Considering the history of commentators announcing family members' competitions over the years — the Grieses, the Waltons, the Van Gundys, the Grudens — TV executives have repeatedly concluded that analysts can separate the personal from the professional. Still, ESPN's Miller said his network tries to keep ex-coaches and players off their former schools' games when they first start working as analysts, which "gives them time to establish credibility in the eyes of the viewer."
That restriction wasn't used this season with Battier, who stepped right into "Big Monday" after retiring from the NBA. Hill was a studio analyst during last year's NCAA Tournament following his own NBA retirement, before he and Bill Raftery were tabbed to join Jim Nantz on the Final Four crew.
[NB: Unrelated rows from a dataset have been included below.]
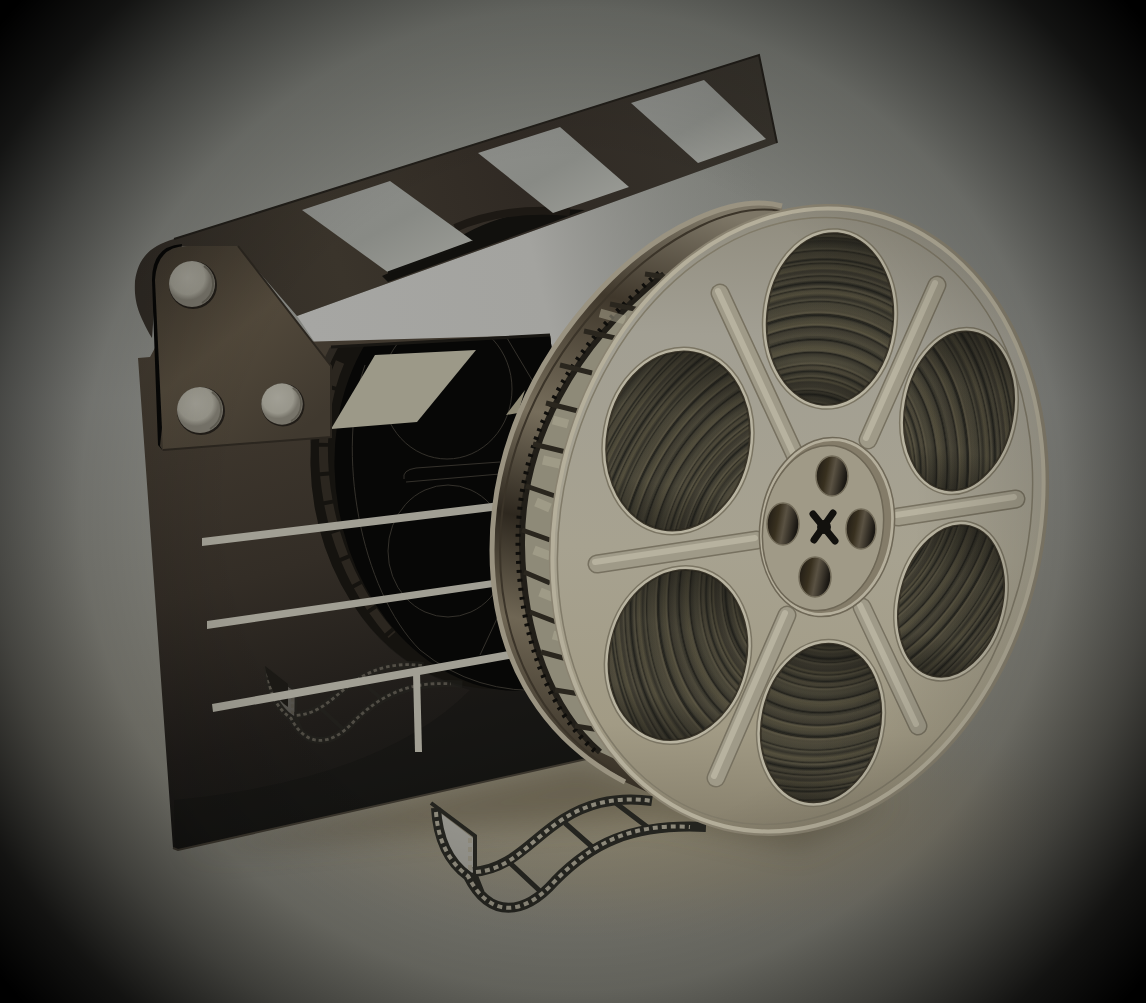
<!DOCTYPE html>
<html lang="en">
<head>
<meta charset="utf-8">
<title>Clapperboard and film reel</title>
<style>
:root{--wall:#83847e;--board:#37312a;--ink:#1d1b18;--black:#070706;--silver:#a5a190;--silver-light:#bab6a5;--silver-dark:#6d6757;--chalk:#a19f94;--film:#24241f}
html,body{margin:0;width:1146px;height:1003px;overflow:hidden;background:var(--wall)}
svg{display:block}
.spoke-shade{stroke:#777160;stroke-width:19;stroke-linecap:round}
.spoke-body{stroke:#9f9a88;stroke-width:16;stroke-linecap:round}
.spoke-shine{stroke:#b7b29f;stroke-width:6;stroke-linecap:round}
.film-band{fill:none;stroke:var(--film);stroke-width:10}
.perforations{fill:none;stroke:#8d897b;stroke-width:4;stroke-dasharray:5 4}
.frame-bar{stroke:var(--film);stroke-width:5}
.stripe{fill:url(#stripe-paint)}
.chalk{fill:var(--chalk)}
.hairline{fill:none;stroke:#34312b;stroke-width:1}
</style>
</head>
<body>
<svg width="1146" height="1003" viewBox="0 0 1146 1003" role="img" aria-label="Open clapperboard beside a silver film reel with a curling strip of film">
<defs>
<linearGradient id="wall-paint" x2="0" y2="1"><stop offset="0" stop-color="#73756f"/><stop offset=".4" stop-color="#878883"/><stop offset=".72" stop-color="#7e7d74"/><stop offset="1" stop-color="#74746c"/></linearGradient>
<radialGradient id="floor-glow"><stop offset="0" stop-color="#847d68"/><stop offset=".55" stop-color="#7f7967" stop-opacity=".75"/><stop offset="1" stop-color="#7c776a" stop-opacity="0"/></radialGradient>
<linearGradient id="gap-paint" gradientUnits="userSpaceOnUse" x1="300" y1="300" x2="760" y2="190"><stop offset="0" stop-color="#a6a6a3"/><stop offset=".5" stop-color="#a3a39f"/><stop offset="1" stop-color="#878883" stop-opacity="0"/></linearGradient>
<linearGradient id="arm-paint" gradientUnits="userSpaceOnUse" x1="140" y1="290" x2="770" y2="100"><stop offset="0" stop-color="#302b25"/><stop offset=".3" stop-color="#3a342b"/><stop offset=".6" stop-color="#302a24"/><stop offset="1" stop-color="#37332c"/></linearGradient>
<linearGradient id="board-paint" x2=".25" y2="1"><stop offset="0" stop-color="#453d32"/><stop offset=".5" stop-color="#332d26"/><stop offset=".8" stop-color="#1f1c19"/><stop offset="1" stop-color="#151513"/></linearGradient>
<linearGradient id="plate-paint" x2=".7" y2="1"><stop offset="0" stop-color="#3c352b"/><stop offset=".5" stop-color="#52493b"/><stop offset="1" stop-color="#40392f"/></linearGradient>
<linearGradient id="stripe-paint" x2="1" y2="1"><stop offset="0" stop-color="#8d8e8a"/><stop offset=".5" stop-color="#888a85"/><stop offset="1" stop-color="#9e9f99"/></linearGradient>
<radialGradient id="rivet-paint" cx=".4" cy=".35"><stop offset="0" stop-color="#a19f95"/><stop offset=".75" stop-color="#98968b"/><stop offset="1" stop-color="#77746a"/></radialGradient>
<linearGradient id="face-paint" gradientUnits="userSpaceOnUse" x1="740" y1="200" x2="870" y2="840"><stop offset="0" stop-color="#8e8a7c"/><stop offset=".22" stop-color="#a29f93"/><stop offset=".55" stop-color="#a7a290"/><stop offset=".82" stop-color="#a29b85"/><stop offset="1" stop-color="#827b68"/></linearGradient>
<linearGradient id="flange-paint" gradientUnits="userSpaceOnUse" x1="700" y1="210" x2="560" y2="780"><stop offset="0" stop-color="#7d7666"/><stop offset=".18" stop-color="#40382c"/><stop offset=".4" stop-color="#766d5b"/><stop offset=".58" stop-color="#2e281f"/><stop offset=".75" stop-color="#6f6654"/><stop offset="1" stop-color="#332c22"/></linearGradient>
<radialGradient id="coil-paint" gradientUnits="userSpaceOnUse" cx="0" cy="0" r="57" gradientTransform="translate(810 528) rotate(13.5) scale(.78 1)" spreadMethod="repeat"><stop offset="0" stop-color="#4a4739"/><stop offset=".1" stop-color="#36342b"/><stop offset=".16" stop-color="#57523f"/><stop offset=".3" stop-color="#444135"/><stop offset=".35" stop-color="#22221d"/><stop offset=".4" stop-color="#4f4b3c"/><stop offset=".57" stop-color="#3d3a30"/><stop offset=".6" stop-color="#57523f"/><stop offset=".72" stop-color="#464336"/><stop offset=".76" stop-color="#262620"/><stop offset=".8" stop-color="#524d3d"/><stop offset="1" stop-color="#4a4739"/></radialGradient>
<radialGradient id="fine-coil-paint" gradientUnits="userSpaceOnUse" cx="0" cy="0" r="13" gradientTransform="translate(810 528) rotate(13.5) scale(.78 1)" spreadMethod="repeat"><stop offset="0" stop-color="#000" stop-opacity="0"/><stop offset=".45" stop-color="#111" stop-opacity=".05"/><stop offset=".6" stop-color="#11110e" stop-opacity=".5"/><stop offset=".75" stop-color="#8a8268" stop-opacity=".18"/><stop offset="1" stop-color="#000" stop-opacity="0"/></radialGradient>
<linearGradient id="window-shade" x2="0" y2="1"><stop offset="0" stop-color="#151410" stop-opacity=".5"/><stop offset=".35" stop-color="#151410" stop-opacity=".08"/><stop offset=".75" stop-color="#151410" stop-opacity="0"/><stop offset="1" stop-color="#151410" stop-opacity=".45"/></linearGradient>
<linearGradient id="bore-paint" x2="1" y2=".25"><stop offset="0" stop-color="#1c1813"/><stop offset=".4" stop-color="#38301f"/><stop offset=".62" stop-color="#5a5243"/><stop offset="1" stop-color="#1b1813"/></linearGradient>
<radialGradient id="vignette-paint" gradientUnits="userSpaceOnUse" cx="573" cy="500" r="745"><stop offset=".46" stop-color="#000" stop-opacity="0"/><stop offset=".66" stop-color="#000" stop-opacity=".16"/><stop offset=".78" stop-color="#000" stop-opacity=".47"/><stop offset=".9" stop-color="#000" stop-opacity=".84"/><stop offset="1" stop-color="#000"/></radialGradient>
<filter id="soft" x="-30%" y="-50%" width="160%" height="200%"><feGaussianBlur stdDeviation="14"/></filter>
<clipPath id="board-clip"><path d="M138 358L550 335 600 756 173 850Z"/></clipPath>
<g id="reel-windows">
<ellipse cx="830" cy="319" rx="63" ry="86" transform="rotate(5 830 319)"/>
<ellipse cx="959" cy="411" rx="54" ry="80" transform="rotate(10 959 411)"/>
<ellipse cx="951" cy="601" rx="51" ry="77" transform="rotate(14 951 601)"/>
<ellipse cx="821" cy="723" rx="59" ry="80" transform="rotate(12 821 723)"/>
<ellipse cx="678" cy="655" rx="68" ry="86" transform="rotate(14 678 655)"/>
<ellipse cx="678" cy="441" rx="71" ry="90" transform="rotate(10 678 441)"/>
</g>
<g id="spokes" fill="none"><path d="M720 293L795 455M937 285L868 440M1016 499L898 517M918 726L862 607M716 778L787 615M597 564L757 540"/></g>
<g id="film-strip">
<path d="M434 808L474 839 473 876C455 868 436 845 434 808Z" fill="#93928b"/>
<path class="film-band" d="M473 872C525 868 540 818 600 803Q625 797 652 801"/>
<path class="film-band" d="M436 808C438 842 450 863 468 876C490 920 525 915 555 881C590 845 630 823 706 827"/>
<path d="M431 803L475 836V875" fill="none" stroke="var(--film)" stroke-width="4"/>
<path class="frame-bar" d="M474 872L482 892M509 862L541 892M565 823L598 852M613 801L650 829"/>
<path class="perforations" d="M476 872C525 868 540 818 600 803Q625 797 652 801"/>
<path class="perforations" d="M436 812C438 842 450 863 468 876C490 920 525 915 555 881C590 845 630 823 690 827"/>
<path class="perforations" d="M470 838L470 870"/>
</g>
<g id="rivet"><circle r="24" cx="1" cy="1" fill="#211d18"/><circle r="23" fill="url(#rivet-paint)"/><path d="M12-18A22 22 0 0 1 10 19" fill="none" stroke="#5f5c52" stroke-width="2"/></g>
</defs>

<g id="backdrop">
<rect width="1146" height="1003" fill="url(#wall-paint)"/>
<ellipse cx="650" cy="815" rx="430" ry="125" fill="url(#floor-glow)"/>
<path d="M180 853L580 762 700 800 890 800 800 848 650 815 440 830Z" fill="#514a39" opacity=".5" filter="url(#soft)"/>
</g>

<g id="clapperboard">
<path id="arm-gap" d="M297 316L777 143 760 206 690 230 550 350 320 350Z" fill="url(#gap-paint)"/>
<path id="board" d="M138 358L150 357 156 346 550 335 600 756 178 850 173 848Z" fill="url(#board-paint)"/>
<g id="board-reflections" clip-path="url(#board-clip)">
<path d="M330 347L550 335 600 756 175 850 174 800Q380 780 470 690Q320 650 310 440Q312 380 330 347Z" fill="#131210" opacity=".45"/>
<ellipse cx="478" cy="478" rx="166" ry="212" transform="rotate(-10 478 478)" fill="#15130f"/>
<ellipse cx="502" cy="480" rx="166" ry="212" transform="rotate(-10 502 480)" fill="var(--black)"/>
<path d="M340 362C310 430 317 550 392 635" fill="none" stroke="#2b261f" stroke-width="9" stroke-dasharray="25 4"/>
<ellipse class="hairline" cx="447" cy="389" rx="65" ry="70"/>
<ellipse class="hairline" cx="448" cy="551" rx="60" ry="66"/>
<path class="hairline" d="M365 365C335 450 360 590 420 650Q475 695 550 690M404 479Q402 470 416 468L500 462M406 482L500 474M480 655L515 580M507 338L535 385"/>
<use href="#film-strip" transform="translate(-46 105) scale(.72 .7)" opacity=".45"/>
<path d="M265 666L288 684V707Q270 695 265 666Z" fill="#1b1915"/>
</g>
<path d="M173 848L178 850 600 756" fill="none" stroke="#3c372e" stroke-width="2"/>
<path id="arm" d="M759 55L777 143 297 316 240 250 180 246 157 270 152 338C137 312 134 300 135 281C138 258 150 246 174 239Z" fill="url(#arm-paint)"/>
<path d="M440 250Q500 204 585 210L553 222 388 282 382 276Z" fill="#11100d"/>
<path d="M455 228Q505 206 570 212" fill="none" stroke="#1d1914" stroke-width="8"/>
<path d="M174 239L759 55 777 143" fill="none" stroke="#211e19" stroke-width="2"/>
<g id="arm-stripes">
<path class="stripe" d="M302 210L390 181 473 241 389 273Z"/>
<path class="stripe" d="M478 153L560 127 629 187 553 213Z"/>
<path class="stripe" d="M631 103L704 80 766 139 698 163Z"/>
</g>
<path d="M388 273L473 242" stroke="#12110e" stroke-width="3"/>
<path d="M331 347L550 335" stroke="#191713" stroke-width="3"/>
<g id="slate-markings" class="chalk">
<path d="M375 355L476 350 417 422 331 429Z" fill="#9c9988"/>
<path d="M506 415L525 390 518 413Z" fill="#8f8a75"/>
<path d="M202 538L500 502V510L202 546Z"/>
<path d="M207 621L500 579V586L207 629Z"/>
<path d="M212 704L514 650V658L213 712Z"/>
<path d="M413 673L420 672 422 752 415 752Z"/>
</g>
<g id="hinge">
<path d="M152 280Q152 246 182 244L160 446 163 451 158 445Z" fill="var(--black)"/>
<path d="M155 280Q157 246 187 246L238 246 331 366V437L163 450Z" fill="url(#plate-paint)"/>
<path d="M238 246L331 366V437L163 450" fill="none" stroke="#2b261f" stroke-width="2"/>
<use href="#rivet" x="192" y="284"/>
<use href="#rivet" x="200" y="410"/>
<use href="#rivet" transform="translate(282 404) scale(.9)"/>
</g>
</g>

<use href="#film-strip"/>

<g id="film-reel">
<path id="rear-flange" d="M782 206C735 193 660 226 600 290C530 365 492 455 492 550C492 650 535 735 625 782L720 825 800 520Z" fill="url(#flange-paint)"/>
<path d="M782 206C735 193 660 226 600 290C530 365 492 455 492 550C492 650 535 735 625 782" fill="none" stroke="#9a9381" stroke-width="5"/>
<path d="M780 211C735 203 668 232 610 294C539 368 500 457 500 550C500 645 540 728 620 775" fill="none" stroke="#3b3429" stroke-width="2"/>
<path id="wound-film" d="M664 274C575 345 521 440 522 545C523 635 552 710 600 752L660 780 720 500 720 270Z" fill="#8e8a78"/>
<path d="M664 274C575 345 521 440 522 545C523 635 552 710 600 752" fill="none" stroke="#211e18" stroke-width="6"/>
<path d="M659 273C570 345 517 440 518 545C519 635 548 710 596 752" fill="none" stroke="#0f0e0b" stroke-width="5" stroke-dasharray="3 6"/>
<path d="M645 274L700 282M610 304L645 311M584 331L615 338M560 365L592 373M546 403L578 411M533 444L566 452M526 486L555 496M522 530L550 540M524 572L550 583M530 612L556 622M541 652L567 659M555 690L580 694M575 726L600 730" stroke="#2a261e" stroke-width="5"/>
<path d="M600 313L625 320M553 420L568 424M543 460L560 464M536 502L550 508M534 550L550 556M540 592L555 598M553 635L565 638" stroke="#b1ac96" stroke-width="9" opacity=".5"/>
<g id="front-flange">
<ellipse cx="799" cy="520" rx="245.5" ry="319.5" transform="rotate(13.5 799 520)" fill="#8a8371"/>
<ellipse cx="798" cy="520" rx="241" ry="315" transform="rotate(13.5 798 520)" fill="url(#face-paint)" stroke="#b5af9b" stroke-width="4"/>
<ellipse cx="795" cy="521" rx="233" ry="307" transform="rotate(13.5 795 521)" fill="none" stroke="#817b69" stroke-width="1.5"/>
</g>
<g id="film-windows">
<use href="#reel-windows" fill="none" stroke="#7b7563" stroke-width="10"/>
<use href="#reel-windows" fill="none" stroke="#b9b4a1" stroke-width="7"/>
<use href="#reel-windows" fill="url(#coil-paint)" stroke="#3a3529" stroke-width="2"/>
<use href="#reel-windows" fill="url(#fine-coil-paint)"/>
<use href="#reel-windows" fill="url(#window-shade)"/>
</g>
<use href="#spokes" class="spoke-shade"/>
<use href="#spokes" class="spoke-body"/>
<use href="#spokes" class="spoke-shine" transform="translate(-2 -2)"/>
<g id="hub">
<ellipse cx="827" cy="527" rx="65" ry="88" transform="rotate(8 827 527)" fill="#847c69" stroke="#b5af9c" stroke-width="3"/>
<ellipse cx="827" cy="527" rx="67" ry="90" transform="rotate(8 827 527)" fill="none" stroke="#6f6857" stroke-width="1.5"/>
<ellipse cx="823" cy="528" rx="60" ry="83" transform="rotate(8 823 528)" fill="#a09a87" stroke="#6e6756" stroke-width="1.5"/>
<g fill="url(#bore-paint)" stroke="#746d5b" stroke-width="1.5">
<ellipse cx="832" cy="476" rx="16" ry="20"/>
<ellipse cx="861" cy="529" rx="15" ry="20"/>
<ellipse cx="815" cy="577" rx="16" ry="20"/>
<ellipse cx="783" cy="524" rx="16" ry="21"/>
</g>
<path d="M813 514L835 541M833 513L814 540" stroke="#12110e" stroke-width="7" stroke-linecap="round"/>
<circle cx="824" cy="527" r="7" fill="#12110e"/>
</g>
</g>

<rect id="vignette" width="1146" height="1003" fill="url(#vignette-paint)"/>
</svg>
</body>
</html>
Miller, who oversees studio and game production for college basketball and football for ESPN, said network executives did discuss whether adding Williams to "GameDay" would make the show too Duke-heavy.
Watching his fellow former players call the Blue Devils' games over the years, Hill sensed that, if anything, "sometimes they err on the side of being very judgmental of Duke."
He might find himself doing the same.
"It will be interesting. It is a little awkward," Hill said. "But if and when that happens, I'll probably err on the side of being — I don't want to say overly critical, but try to show that I'm not too biased."
Apparent bias wouldn't offend former UNC star Kenny Smith, who works the tournament's studio show. When Smith used to call ACC games, he recalled, he had to stop himself from saying "we" about the Tar Heels.
"But so what?" Smith said. "It doesn't make me help the team win, even if I have a preference of who I'd like to win. It doesn't change the action on the court. It doesn't change my viewpoint on analyzing the action."
What the commentator says may mean less to many fans than the simple knowledge of where he played. Ryan Thornburg, a North Carolina alum who now teaches in the university's journalism school, likened the mindset to superstitions. Believing that misplacing the remote control caused the Tar Heels to fall to Notre Dame in the ACC Tournament final may be illogical, but it's also comforting.
So you get this thought process, he said: "We couldn't possibly lose because we didn't play as well — we must have lost because Jay Bilas mentioned how much he learned from Mike Brey," the former Duke assistant-turned-Irish coach.
Smith, for one, sees no cause for alarm.
"Those guys in Durham couldn't have a guy do NASCAR and then do basketball," he said, holding up UNC teammate Brad Daugherty's work in the two disparate sports for ESPN. "They're not as versatile as we are. ... We could play, and then we could announce, and we'd still win."